== DATA SHOWN ==
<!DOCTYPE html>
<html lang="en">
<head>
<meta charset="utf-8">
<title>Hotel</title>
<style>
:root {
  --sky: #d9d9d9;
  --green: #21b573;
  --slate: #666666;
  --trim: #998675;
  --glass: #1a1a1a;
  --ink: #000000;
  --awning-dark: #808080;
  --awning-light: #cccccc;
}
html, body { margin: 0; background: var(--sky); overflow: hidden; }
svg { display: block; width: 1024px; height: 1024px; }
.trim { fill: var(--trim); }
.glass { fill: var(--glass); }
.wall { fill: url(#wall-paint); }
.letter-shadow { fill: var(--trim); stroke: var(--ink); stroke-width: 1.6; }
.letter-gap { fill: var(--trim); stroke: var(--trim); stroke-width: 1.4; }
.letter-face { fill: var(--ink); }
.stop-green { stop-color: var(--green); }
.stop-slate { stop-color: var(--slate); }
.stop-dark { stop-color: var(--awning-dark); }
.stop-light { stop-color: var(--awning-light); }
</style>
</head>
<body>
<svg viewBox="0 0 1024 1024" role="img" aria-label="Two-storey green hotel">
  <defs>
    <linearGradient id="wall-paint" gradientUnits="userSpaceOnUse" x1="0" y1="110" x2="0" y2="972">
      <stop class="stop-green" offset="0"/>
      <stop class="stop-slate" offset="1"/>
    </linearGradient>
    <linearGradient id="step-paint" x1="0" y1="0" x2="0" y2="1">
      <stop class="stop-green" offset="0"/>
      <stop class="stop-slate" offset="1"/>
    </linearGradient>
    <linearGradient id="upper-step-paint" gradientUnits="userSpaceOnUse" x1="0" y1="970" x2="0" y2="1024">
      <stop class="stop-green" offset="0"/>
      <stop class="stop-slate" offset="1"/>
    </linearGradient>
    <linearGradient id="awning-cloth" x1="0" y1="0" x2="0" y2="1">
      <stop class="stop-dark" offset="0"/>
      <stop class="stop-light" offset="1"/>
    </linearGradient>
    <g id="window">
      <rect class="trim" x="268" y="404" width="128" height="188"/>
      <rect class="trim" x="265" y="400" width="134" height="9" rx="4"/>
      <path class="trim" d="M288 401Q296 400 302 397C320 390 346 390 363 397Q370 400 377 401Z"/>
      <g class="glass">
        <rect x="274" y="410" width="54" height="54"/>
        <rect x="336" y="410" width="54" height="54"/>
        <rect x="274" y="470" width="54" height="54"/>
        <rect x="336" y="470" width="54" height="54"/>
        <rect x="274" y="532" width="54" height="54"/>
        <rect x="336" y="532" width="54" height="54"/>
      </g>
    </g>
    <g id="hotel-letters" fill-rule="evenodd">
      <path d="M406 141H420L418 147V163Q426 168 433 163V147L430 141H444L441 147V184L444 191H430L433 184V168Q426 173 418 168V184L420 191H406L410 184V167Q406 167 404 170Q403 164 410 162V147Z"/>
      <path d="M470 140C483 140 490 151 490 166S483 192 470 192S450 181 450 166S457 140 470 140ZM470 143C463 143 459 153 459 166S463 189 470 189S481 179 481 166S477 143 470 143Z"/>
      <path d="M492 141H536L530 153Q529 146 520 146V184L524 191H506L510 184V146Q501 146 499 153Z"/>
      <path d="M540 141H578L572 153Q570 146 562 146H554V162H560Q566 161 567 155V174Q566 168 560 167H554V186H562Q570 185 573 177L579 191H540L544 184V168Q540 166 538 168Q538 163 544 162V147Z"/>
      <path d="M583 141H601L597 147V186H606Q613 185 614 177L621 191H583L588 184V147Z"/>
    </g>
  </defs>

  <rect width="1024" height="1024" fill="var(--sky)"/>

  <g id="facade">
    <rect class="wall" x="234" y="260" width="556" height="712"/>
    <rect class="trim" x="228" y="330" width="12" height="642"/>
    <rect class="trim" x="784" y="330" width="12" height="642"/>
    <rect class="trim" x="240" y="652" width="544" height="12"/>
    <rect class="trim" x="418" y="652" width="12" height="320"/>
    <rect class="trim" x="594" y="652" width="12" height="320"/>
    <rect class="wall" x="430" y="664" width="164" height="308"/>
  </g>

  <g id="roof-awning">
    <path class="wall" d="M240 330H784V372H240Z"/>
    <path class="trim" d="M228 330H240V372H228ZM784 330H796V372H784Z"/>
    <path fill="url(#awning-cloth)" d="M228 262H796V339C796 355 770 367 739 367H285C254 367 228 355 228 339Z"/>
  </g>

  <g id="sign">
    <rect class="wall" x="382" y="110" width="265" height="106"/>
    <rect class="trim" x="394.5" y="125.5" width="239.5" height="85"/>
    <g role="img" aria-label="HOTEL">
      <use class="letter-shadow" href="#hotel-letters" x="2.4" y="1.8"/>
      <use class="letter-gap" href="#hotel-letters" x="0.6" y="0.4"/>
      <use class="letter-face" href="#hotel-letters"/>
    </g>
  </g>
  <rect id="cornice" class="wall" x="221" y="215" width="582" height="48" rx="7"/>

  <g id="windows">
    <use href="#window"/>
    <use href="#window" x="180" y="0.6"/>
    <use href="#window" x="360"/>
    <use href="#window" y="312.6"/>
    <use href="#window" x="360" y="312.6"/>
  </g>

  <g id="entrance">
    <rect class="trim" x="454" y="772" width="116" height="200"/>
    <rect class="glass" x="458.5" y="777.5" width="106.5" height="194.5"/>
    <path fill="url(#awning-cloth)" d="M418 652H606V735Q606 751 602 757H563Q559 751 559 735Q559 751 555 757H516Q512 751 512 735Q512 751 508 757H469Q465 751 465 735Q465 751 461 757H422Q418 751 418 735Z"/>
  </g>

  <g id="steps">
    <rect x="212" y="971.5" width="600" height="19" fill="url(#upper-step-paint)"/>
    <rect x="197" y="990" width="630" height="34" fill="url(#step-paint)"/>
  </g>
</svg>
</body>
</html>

== WHAT THE TASK REQUIRES ==
When a line in the material contains the string "wall", copy that line.

== RESPONSE TO THIS TASK ==
.wall { fill: url(#wall-paint); }
    <linearGradient id="wall-paint" gradientUnits="userSpaceOnUse" x1="0" y1="110" x2="0" y2="972">
    <rect class="wall" x="234" y="260" width="556" height="712"/>
    <rect class="wall" x="430" y="664" width="164" height="308"/>
    <path class="wall" d="M240 330H784V372H240Z"/>
    <rect class="wall" x="382" y="110" width="265" height="106"/>
  <rect id="cornice" class="wall" x="221" y="215" width="582" height="48" rx="7"/>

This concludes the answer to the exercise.